ASSIGNMENT: Among the entries below, tally each line in which the word "cubic" is found, then state the tally alone.

----- RECORDS SHOWN

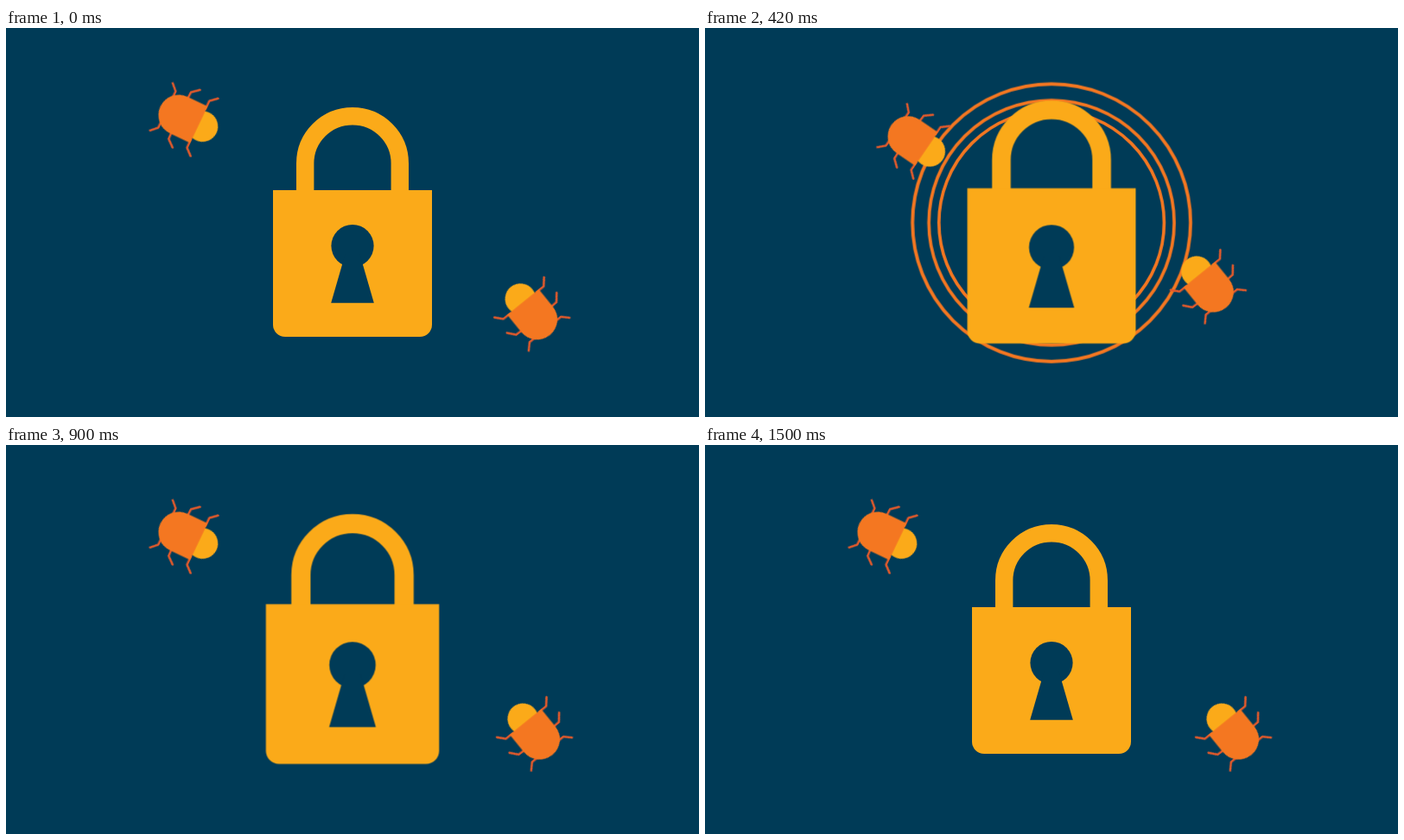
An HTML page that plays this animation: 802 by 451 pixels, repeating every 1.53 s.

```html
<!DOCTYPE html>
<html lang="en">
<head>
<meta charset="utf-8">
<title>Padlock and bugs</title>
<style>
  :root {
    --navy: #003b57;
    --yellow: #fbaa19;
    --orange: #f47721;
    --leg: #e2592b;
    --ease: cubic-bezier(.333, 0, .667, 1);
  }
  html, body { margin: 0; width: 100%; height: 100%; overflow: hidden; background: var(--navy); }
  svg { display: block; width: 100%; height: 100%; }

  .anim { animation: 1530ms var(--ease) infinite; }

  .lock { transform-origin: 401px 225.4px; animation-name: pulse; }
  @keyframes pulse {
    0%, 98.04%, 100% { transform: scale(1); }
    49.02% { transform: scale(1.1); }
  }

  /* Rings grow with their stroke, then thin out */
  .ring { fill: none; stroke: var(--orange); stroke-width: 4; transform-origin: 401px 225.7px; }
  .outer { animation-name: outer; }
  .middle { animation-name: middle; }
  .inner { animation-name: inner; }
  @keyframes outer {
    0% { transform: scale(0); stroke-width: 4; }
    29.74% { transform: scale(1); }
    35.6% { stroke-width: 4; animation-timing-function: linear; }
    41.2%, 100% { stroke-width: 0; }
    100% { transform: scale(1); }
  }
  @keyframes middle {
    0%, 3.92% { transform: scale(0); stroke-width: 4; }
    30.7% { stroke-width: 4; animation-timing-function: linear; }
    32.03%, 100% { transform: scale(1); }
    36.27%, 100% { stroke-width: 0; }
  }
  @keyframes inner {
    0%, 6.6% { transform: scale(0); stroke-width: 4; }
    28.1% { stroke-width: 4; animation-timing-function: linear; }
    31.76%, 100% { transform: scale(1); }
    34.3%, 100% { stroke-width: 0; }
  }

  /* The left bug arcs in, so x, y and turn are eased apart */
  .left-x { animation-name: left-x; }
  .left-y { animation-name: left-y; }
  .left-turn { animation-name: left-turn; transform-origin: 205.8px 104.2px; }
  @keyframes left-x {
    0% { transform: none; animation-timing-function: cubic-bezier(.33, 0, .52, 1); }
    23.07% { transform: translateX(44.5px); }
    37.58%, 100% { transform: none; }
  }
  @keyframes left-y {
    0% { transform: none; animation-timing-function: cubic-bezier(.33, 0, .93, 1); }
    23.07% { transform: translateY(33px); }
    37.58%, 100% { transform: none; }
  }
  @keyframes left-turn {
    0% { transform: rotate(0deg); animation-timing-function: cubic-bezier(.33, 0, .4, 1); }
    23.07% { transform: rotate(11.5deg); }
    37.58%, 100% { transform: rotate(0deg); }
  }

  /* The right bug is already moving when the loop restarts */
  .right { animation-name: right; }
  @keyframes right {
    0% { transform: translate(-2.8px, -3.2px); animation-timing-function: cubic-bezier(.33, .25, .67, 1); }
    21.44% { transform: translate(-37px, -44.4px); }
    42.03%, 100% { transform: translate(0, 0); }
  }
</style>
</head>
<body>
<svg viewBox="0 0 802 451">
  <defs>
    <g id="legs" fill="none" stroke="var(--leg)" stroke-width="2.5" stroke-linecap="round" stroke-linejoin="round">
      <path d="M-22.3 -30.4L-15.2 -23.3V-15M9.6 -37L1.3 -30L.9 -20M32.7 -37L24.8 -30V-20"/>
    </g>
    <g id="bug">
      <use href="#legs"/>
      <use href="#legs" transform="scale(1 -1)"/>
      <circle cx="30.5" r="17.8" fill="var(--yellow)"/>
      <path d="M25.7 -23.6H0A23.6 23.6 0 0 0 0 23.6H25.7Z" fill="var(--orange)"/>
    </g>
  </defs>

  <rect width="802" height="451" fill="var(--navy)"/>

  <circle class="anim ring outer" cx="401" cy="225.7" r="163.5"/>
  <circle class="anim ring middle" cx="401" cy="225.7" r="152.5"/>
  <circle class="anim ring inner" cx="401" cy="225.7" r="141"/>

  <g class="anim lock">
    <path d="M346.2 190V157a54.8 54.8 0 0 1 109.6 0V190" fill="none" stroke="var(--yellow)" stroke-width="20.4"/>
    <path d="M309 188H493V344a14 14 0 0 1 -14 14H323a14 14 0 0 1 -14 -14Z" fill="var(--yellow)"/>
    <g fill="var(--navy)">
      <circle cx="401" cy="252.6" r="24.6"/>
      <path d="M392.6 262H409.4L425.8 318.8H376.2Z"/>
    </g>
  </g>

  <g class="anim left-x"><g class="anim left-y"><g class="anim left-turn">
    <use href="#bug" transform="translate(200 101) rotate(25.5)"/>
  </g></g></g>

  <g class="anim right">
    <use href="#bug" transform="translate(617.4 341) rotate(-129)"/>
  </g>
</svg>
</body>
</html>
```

----------
----- RECORDS SHOWN

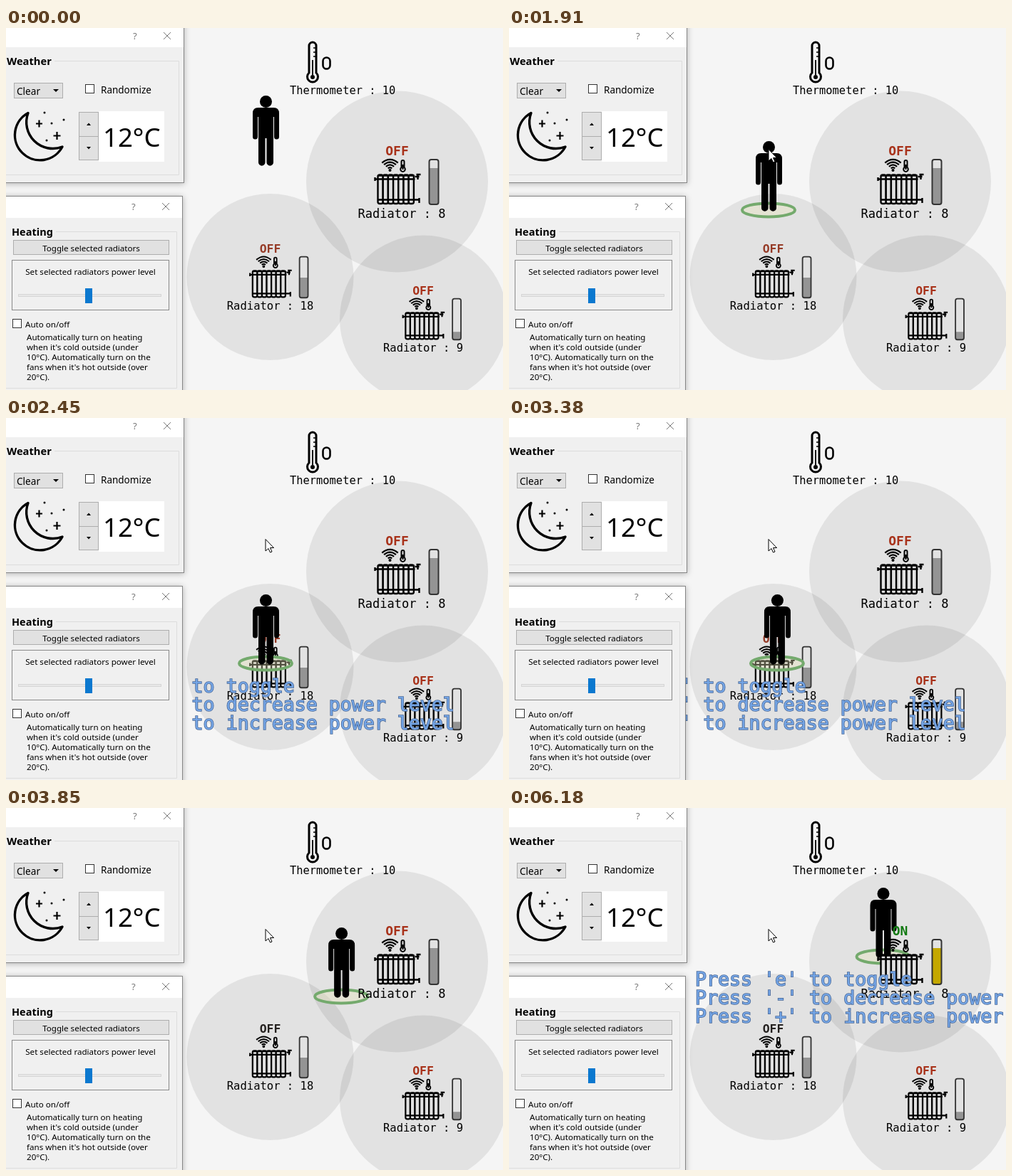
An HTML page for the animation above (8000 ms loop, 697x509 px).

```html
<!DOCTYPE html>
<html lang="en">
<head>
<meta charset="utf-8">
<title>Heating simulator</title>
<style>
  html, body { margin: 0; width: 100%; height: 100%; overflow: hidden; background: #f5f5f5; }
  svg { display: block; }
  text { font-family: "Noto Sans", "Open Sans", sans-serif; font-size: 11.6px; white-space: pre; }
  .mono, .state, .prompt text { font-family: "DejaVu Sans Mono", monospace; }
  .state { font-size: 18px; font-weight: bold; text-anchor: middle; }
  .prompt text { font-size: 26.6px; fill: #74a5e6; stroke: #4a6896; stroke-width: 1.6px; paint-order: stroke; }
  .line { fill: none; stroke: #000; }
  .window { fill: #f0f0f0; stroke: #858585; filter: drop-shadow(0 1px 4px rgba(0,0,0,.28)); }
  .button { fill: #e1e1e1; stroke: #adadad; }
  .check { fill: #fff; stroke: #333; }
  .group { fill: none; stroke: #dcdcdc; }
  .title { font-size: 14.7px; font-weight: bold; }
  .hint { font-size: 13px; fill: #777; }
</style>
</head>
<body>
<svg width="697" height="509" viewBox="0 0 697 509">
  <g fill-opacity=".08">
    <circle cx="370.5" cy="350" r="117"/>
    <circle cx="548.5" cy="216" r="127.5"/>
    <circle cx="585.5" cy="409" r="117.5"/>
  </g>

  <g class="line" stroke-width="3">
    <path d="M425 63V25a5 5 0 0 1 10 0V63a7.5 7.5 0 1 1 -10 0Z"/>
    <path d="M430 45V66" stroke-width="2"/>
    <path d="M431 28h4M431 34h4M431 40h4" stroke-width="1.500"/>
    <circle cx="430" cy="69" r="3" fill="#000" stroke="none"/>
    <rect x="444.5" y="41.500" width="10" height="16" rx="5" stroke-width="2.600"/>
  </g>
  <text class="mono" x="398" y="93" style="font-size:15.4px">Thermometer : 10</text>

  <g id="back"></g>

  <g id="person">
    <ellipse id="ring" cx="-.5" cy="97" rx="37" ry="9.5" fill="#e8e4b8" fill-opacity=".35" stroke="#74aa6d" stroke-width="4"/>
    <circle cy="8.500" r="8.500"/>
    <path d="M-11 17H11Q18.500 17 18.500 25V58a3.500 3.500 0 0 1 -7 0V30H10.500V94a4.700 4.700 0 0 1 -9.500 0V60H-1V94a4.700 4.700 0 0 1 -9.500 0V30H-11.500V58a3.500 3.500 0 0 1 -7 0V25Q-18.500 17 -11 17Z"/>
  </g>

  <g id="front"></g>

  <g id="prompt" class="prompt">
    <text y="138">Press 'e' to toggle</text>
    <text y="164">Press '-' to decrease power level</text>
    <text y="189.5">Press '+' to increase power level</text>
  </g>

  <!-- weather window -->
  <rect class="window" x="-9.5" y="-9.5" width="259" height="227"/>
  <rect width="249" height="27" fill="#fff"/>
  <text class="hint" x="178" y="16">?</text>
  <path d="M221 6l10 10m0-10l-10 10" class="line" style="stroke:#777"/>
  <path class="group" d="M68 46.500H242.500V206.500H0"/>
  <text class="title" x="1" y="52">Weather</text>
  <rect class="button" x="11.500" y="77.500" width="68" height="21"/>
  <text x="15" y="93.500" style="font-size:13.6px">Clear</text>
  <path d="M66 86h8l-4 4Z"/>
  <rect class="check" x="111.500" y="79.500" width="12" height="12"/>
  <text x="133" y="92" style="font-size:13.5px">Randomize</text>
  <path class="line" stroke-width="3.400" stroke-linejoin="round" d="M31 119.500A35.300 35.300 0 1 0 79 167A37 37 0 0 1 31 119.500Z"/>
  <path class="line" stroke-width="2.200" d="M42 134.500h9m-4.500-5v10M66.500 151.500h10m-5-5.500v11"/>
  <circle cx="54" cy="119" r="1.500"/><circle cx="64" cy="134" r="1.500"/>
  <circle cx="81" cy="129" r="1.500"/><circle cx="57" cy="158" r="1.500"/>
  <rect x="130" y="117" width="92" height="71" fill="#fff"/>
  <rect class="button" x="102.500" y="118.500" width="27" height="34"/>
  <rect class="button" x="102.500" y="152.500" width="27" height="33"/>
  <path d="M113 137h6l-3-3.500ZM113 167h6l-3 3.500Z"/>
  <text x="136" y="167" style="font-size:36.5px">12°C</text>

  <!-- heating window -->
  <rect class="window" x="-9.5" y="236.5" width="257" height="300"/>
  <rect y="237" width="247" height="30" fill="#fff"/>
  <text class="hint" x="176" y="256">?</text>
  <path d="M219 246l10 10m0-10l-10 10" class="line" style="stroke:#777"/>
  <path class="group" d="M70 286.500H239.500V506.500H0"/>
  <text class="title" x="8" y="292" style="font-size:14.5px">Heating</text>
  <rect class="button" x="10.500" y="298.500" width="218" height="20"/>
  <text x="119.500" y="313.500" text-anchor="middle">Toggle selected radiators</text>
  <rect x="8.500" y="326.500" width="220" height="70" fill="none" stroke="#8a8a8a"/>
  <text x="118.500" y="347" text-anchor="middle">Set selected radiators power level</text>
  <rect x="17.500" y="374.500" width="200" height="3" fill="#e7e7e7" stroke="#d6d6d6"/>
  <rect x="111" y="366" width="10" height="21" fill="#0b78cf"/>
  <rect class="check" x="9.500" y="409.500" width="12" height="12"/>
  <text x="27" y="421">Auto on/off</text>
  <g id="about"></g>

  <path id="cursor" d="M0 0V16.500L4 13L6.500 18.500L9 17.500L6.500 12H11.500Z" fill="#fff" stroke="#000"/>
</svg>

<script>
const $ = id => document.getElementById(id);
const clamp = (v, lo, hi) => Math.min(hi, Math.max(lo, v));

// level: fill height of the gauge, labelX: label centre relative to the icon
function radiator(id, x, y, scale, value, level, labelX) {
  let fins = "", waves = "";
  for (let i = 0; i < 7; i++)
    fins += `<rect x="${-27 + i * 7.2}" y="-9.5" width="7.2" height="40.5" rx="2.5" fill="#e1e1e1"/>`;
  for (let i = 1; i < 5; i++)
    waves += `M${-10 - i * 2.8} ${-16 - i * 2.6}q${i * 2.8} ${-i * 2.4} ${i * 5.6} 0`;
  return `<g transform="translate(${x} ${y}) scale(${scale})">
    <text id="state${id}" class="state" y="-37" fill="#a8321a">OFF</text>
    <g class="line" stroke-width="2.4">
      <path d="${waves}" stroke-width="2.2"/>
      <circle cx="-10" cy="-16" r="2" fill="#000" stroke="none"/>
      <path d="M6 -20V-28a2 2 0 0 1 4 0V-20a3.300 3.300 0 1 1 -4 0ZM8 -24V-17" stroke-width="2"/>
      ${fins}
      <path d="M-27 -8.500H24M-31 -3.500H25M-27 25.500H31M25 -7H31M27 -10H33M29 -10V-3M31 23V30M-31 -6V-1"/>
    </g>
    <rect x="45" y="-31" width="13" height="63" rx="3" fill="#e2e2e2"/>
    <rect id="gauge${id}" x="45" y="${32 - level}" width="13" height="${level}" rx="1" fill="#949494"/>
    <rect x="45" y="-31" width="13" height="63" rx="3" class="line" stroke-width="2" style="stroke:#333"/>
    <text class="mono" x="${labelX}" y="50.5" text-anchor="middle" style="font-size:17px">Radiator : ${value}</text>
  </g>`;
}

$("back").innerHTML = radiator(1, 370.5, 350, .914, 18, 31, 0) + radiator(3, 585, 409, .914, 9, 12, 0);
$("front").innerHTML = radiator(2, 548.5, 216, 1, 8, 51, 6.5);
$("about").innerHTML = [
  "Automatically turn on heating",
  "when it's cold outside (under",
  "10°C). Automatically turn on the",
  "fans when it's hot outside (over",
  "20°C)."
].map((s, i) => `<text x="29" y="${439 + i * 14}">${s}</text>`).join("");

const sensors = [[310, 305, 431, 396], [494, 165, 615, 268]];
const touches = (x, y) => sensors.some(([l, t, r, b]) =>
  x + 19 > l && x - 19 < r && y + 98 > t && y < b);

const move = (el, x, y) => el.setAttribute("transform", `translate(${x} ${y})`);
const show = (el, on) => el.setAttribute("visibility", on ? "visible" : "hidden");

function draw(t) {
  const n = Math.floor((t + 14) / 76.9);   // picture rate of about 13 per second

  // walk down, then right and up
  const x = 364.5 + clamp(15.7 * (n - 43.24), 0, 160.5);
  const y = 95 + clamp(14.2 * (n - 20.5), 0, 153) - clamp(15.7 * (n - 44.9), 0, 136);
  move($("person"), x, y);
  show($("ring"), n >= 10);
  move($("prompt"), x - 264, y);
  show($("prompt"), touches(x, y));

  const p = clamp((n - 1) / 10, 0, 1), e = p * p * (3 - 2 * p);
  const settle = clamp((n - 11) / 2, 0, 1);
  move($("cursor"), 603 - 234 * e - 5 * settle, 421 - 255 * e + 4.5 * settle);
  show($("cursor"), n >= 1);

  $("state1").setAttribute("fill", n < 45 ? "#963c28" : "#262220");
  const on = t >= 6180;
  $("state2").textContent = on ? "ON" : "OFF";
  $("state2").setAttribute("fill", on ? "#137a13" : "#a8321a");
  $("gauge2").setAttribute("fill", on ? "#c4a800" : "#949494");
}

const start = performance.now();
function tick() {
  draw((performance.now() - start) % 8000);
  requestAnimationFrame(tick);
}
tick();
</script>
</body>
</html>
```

----------

PROBLEM SOLUTION: 5